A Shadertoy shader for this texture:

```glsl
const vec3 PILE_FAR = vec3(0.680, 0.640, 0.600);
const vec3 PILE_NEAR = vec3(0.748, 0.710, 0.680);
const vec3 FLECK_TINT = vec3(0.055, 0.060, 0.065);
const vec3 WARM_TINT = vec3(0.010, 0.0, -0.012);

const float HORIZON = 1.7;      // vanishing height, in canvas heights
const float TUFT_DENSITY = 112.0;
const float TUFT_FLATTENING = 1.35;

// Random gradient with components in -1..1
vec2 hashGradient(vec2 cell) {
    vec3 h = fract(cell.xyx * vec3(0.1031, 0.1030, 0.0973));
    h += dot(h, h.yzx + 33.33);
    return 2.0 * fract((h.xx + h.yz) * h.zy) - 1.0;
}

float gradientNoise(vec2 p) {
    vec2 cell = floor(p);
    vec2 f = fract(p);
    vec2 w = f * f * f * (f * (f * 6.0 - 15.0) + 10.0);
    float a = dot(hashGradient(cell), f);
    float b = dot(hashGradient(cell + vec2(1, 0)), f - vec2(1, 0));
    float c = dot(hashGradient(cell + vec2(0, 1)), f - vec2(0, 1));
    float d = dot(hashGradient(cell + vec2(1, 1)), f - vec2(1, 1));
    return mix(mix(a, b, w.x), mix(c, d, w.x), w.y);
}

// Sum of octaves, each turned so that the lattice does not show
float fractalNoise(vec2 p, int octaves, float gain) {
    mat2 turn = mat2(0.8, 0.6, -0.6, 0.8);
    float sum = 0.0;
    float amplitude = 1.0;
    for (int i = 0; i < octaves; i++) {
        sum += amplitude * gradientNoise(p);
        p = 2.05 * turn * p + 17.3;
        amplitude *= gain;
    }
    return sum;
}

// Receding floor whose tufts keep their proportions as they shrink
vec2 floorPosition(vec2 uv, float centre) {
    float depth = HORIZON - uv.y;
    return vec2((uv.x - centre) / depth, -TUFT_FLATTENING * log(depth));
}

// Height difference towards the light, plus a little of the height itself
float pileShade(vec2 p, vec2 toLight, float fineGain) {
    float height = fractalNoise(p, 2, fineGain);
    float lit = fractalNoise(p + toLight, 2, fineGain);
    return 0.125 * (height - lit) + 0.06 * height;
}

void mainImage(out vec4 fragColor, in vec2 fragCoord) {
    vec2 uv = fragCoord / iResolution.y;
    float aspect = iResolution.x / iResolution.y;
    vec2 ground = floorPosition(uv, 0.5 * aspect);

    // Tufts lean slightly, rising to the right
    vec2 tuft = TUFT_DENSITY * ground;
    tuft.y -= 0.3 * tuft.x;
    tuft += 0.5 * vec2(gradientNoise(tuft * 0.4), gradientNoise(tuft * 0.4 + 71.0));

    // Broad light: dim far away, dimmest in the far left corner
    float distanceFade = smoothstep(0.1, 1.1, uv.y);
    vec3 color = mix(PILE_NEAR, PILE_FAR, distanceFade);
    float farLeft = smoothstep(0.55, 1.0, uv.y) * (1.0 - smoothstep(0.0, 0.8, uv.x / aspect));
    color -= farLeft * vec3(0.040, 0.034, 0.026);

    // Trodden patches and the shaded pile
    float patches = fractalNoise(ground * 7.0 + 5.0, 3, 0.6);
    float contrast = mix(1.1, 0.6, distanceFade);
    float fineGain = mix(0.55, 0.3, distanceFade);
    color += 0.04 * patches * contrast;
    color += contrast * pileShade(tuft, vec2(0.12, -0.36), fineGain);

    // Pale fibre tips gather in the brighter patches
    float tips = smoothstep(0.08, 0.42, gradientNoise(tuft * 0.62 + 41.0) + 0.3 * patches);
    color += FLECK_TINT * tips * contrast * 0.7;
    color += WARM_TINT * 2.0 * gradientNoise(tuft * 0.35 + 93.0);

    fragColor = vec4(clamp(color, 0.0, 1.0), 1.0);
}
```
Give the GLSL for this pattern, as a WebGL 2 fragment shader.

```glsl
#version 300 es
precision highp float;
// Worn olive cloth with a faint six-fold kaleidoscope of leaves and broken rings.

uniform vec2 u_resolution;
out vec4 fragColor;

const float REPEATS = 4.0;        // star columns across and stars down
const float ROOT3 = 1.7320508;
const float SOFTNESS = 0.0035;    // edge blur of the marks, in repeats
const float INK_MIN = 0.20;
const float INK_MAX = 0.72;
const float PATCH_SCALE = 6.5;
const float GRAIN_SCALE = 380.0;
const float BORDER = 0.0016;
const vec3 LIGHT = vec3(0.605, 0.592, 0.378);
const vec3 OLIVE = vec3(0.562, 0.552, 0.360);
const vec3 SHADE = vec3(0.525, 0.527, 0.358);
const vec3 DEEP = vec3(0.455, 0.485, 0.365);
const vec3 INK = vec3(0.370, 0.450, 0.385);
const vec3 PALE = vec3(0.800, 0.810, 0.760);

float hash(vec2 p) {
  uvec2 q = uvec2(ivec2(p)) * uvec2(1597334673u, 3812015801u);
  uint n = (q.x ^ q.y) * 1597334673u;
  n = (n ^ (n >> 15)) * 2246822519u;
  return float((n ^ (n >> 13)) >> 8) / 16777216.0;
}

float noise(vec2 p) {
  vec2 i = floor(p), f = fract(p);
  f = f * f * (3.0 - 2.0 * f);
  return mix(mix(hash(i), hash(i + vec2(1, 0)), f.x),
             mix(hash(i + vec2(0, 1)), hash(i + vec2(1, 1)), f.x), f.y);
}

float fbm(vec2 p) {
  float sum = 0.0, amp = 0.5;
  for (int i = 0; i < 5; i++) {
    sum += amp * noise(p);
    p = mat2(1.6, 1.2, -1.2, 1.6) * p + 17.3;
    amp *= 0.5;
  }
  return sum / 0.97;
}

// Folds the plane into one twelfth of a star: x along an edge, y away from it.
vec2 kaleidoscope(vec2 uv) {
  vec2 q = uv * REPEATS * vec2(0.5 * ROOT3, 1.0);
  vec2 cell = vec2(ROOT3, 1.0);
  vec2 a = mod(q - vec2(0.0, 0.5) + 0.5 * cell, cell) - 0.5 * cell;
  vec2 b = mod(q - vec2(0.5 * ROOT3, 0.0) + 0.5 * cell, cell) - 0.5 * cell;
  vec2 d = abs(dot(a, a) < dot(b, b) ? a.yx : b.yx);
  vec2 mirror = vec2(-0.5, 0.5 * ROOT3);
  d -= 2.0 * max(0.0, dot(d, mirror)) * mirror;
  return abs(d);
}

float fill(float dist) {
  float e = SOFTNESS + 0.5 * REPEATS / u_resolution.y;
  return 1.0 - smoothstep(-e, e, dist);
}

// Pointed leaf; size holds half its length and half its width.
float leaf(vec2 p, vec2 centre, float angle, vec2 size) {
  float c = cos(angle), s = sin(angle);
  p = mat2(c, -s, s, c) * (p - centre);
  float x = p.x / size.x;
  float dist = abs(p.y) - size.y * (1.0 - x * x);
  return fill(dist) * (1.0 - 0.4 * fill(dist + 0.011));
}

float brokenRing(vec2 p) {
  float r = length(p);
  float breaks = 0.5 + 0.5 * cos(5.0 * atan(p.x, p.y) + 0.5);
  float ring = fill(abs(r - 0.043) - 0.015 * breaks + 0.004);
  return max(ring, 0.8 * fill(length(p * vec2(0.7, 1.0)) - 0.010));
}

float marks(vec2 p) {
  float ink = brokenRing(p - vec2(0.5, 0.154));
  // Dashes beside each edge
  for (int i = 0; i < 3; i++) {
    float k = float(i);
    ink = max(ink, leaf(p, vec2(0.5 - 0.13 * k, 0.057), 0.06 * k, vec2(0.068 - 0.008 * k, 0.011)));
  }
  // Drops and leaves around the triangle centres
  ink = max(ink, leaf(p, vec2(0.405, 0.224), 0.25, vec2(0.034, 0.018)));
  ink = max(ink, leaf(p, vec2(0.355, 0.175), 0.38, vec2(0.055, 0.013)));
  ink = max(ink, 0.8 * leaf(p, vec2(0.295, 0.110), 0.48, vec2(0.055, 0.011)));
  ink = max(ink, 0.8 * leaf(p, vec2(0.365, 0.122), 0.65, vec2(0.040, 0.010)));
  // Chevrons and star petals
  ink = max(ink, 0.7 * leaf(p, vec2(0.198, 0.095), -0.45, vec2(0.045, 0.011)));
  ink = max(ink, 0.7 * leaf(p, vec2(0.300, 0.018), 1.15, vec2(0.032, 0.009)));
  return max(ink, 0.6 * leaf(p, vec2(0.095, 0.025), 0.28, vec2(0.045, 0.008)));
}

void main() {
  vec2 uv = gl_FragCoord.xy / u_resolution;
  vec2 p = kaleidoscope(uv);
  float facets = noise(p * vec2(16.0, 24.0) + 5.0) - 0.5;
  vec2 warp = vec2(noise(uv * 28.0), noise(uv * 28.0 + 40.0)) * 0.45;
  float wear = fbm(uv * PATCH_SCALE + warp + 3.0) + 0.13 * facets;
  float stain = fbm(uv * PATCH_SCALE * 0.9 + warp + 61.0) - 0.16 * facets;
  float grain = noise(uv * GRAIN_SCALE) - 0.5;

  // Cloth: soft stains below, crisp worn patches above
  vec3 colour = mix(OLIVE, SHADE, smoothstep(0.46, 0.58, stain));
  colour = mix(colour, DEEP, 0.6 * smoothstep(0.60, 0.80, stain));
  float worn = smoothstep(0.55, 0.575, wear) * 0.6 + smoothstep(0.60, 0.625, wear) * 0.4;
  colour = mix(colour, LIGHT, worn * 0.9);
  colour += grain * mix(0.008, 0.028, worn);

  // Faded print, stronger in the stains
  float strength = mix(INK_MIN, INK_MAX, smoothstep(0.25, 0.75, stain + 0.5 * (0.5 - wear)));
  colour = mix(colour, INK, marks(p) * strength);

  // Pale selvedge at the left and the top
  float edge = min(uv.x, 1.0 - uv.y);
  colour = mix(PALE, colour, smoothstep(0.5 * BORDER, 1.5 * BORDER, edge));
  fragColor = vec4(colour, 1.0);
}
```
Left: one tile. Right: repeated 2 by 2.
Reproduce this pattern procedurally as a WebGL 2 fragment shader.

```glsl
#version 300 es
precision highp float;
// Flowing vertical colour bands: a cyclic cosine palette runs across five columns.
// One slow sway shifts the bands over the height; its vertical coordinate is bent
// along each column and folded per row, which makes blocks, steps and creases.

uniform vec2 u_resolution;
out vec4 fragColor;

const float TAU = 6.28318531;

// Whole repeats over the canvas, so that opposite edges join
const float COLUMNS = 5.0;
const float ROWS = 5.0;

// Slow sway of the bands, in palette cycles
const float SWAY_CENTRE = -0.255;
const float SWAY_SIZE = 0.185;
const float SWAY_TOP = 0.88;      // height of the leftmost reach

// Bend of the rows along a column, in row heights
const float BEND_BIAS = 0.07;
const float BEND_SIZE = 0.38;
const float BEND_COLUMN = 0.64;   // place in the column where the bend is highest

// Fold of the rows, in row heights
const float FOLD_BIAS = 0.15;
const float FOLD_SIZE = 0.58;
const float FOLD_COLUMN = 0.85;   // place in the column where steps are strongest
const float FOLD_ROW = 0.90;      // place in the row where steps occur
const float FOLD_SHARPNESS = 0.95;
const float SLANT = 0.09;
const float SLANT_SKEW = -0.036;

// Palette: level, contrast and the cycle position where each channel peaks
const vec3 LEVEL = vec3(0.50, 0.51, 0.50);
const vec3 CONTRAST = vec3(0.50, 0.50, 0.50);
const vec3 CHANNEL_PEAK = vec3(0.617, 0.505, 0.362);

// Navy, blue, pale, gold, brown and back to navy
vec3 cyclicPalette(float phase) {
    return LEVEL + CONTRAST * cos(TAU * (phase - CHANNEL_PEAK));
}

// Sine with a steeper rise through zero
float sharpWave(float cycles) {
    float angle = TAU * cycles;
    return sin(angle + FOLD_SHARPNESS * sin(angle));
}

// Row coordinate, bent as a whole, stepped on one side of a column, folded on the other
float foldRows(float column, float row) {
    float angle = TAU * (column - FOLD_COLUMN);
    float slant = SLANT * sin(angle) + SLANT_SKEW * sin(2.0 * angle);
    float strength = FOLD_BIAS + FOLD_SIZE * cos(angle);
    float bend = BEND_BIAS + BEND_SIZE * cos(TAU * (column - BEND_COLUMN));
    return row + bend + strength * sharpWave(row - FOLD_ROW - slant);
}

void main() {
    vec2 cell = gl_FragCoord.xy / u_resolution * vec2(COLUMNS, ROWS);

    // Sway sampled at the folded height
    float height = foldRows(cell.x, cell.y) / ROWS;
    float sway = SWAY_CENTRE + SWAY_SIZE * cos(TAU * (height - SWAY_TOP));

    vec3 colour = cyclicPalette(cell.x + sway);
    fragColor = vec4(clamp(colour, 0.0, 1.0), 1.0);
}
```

--------------------------------------------------

Check each line of the data above for the word "patches" and copy the ones where it is found.

### Answer to this task
    // Trodden patches and the shaded pile
    float patches = fractalNoise(ground * 7.0 + 5.0, 3, 0.6);
    color += 0.04 * patches * contrast;
    // Pale fibre tips gather in the brighter patches
    float tips = smoothstep(0.08, 0.42, gradientNoise(tuft * 0.62 + 41.0) + 0.3 * patches);
  // Cloth: soft stains below, crisp worn patches above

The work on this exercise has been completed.